Assignment
Every line holding "grass" should be copied from the records below.

Data records:

□ □ □ □ □ □ □

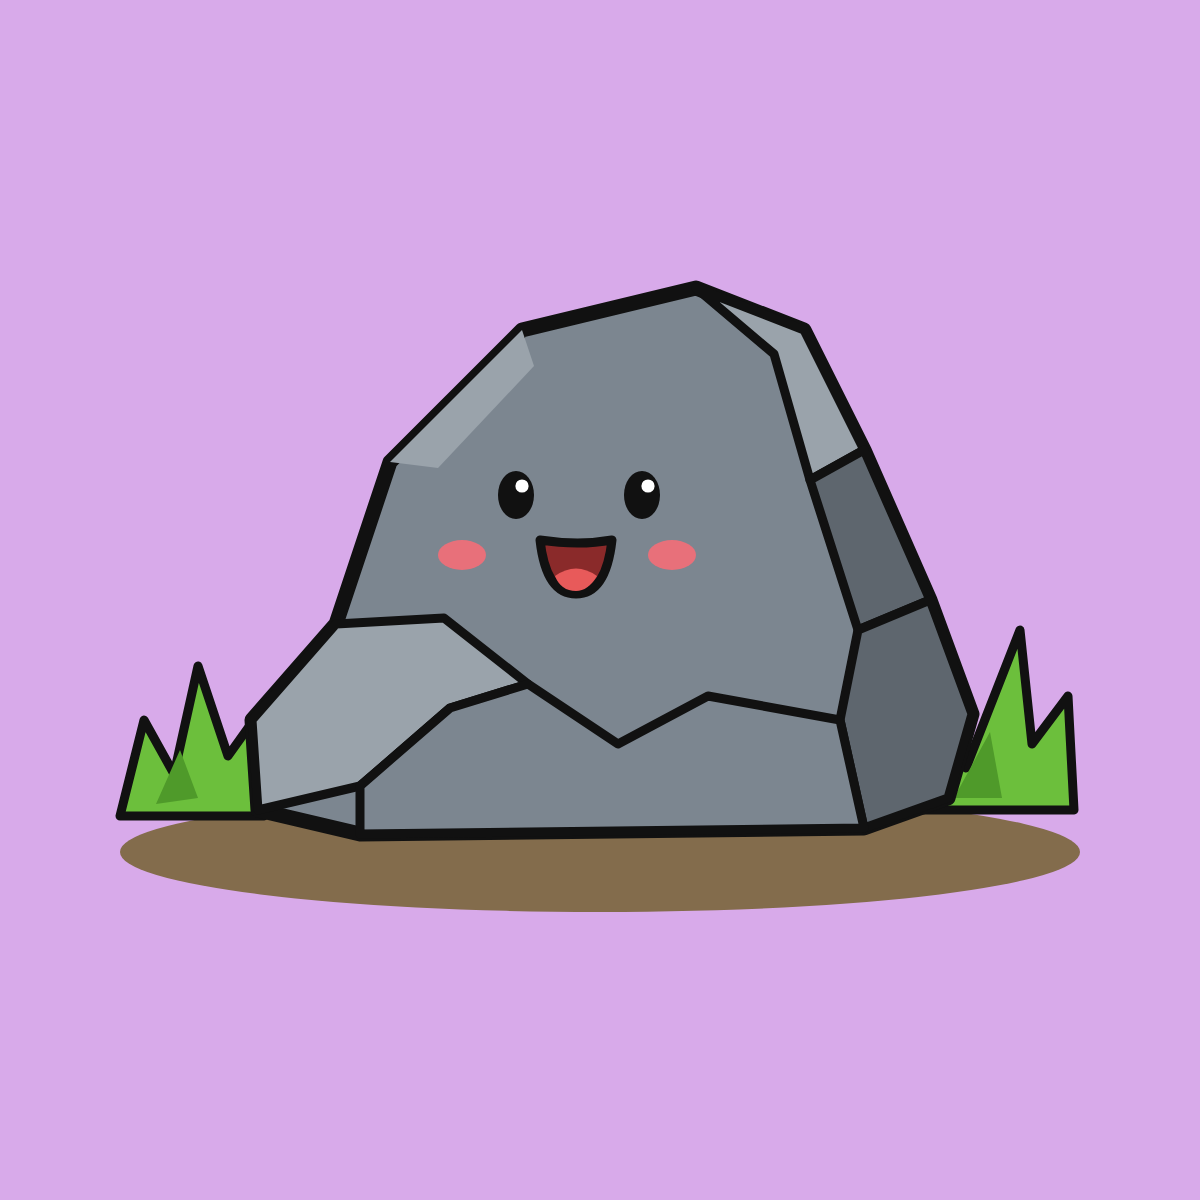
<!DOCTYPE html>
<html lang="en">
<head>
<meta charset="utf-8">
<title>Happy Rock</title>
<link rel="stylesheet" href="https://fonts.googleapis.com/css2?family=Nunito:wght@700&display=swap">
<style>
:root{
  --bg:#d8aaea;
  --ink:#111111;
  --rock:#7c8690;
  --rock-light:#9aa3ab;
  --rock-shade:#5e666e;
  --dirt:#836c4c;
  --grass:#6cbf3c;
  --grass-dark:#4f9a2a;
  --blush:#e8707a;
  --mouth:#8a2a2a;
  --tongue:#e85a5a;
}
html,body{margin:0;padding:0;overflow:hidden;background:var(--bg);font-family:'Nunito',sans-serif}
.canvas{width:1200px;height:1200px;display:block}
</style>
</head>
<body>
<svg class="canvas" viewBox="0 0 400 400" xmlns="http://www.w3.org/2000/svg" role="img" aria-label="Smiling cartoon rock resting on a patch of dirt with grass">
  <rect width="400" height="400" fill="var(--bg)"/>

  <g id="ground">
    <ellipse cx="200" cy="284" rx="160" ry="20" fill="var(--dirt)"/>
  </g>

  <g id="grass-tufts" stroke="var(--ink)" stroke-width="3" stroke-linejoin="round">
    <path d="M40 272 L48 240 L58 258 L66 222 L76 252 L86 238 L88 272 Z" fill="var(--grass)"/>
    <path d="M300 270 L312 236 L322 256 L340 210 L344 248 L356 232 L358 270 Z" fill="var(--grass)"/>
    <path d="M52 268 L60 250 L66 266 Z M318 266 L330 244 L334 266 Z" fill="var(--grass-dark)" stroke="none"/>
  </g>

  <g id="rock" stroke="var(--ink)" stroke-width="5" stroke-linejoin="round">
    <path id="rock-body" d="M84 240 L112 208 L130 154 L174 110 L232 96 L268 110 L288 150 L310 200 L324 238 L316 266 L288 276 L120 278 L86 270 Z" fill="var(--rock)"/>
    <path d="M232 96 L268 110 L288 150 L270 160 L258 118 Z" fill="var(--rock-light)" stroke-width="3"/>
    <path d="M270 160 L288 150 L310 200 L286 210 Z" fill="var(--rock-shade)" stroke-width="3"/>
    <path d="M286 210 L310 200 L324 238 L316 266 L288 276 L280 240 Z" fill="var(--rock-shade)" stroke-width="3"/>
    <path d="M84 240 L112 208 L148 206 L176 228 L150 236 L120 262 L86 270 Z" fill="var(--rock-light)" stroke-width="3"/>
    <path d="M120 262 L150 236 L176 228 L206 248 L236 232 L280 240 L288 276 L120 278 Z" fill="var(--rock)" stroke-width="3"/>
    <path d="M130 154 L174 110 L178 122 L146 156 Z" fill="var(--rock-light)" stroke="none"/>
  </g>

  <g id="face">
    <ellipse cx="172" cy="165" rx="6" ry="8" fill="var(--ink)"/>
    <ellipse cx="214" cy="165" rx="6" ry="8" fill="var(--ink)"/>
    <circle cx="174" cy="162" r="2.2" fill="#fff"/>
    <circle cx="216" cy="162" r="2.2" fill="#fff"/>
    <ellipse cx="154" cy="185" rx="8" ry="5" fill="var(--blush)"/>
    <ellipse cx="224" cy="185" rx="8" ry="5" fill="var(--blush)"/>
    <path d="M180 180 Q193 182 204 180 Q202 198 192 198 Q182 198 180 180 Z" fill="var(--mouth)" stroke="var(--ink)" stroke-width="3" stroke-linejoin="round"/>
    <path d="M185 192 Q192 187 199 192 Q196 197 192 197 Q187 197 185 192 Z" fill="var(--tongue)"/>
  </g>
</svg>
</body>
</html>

□ □ □ □ □ □ □

Response area
  --grass:#6cbf3c;
  --grass-dark:#4f9a2a;
<svg class="canvas" viewBox="0 0 400 400" xmlns="http://www.w3.org/2000/svg" role="img" aria-label="Smiling cartoon rock resting on a patch of dirt with grass">
  <g id="grass-tufts" stroke="var(--ink)" stroke-width="3" stroke-linejoin="round">
    <path d="M40 272 L48 240 L58 258 L66 222 L76 252 L86 238 L88 272 Z" fill="var(--grass)"/>
    <path d="M300 270 L312 236 L322 256 L340 210 L344 248 L356 232 L358 270 Z" fill="var(--grass)"/>
    <path d="M52 268 L60 250 L66 266 Z M318 266 L330 244 L334 266 Z" fill="var(--grass-dark)" stroke="none"/>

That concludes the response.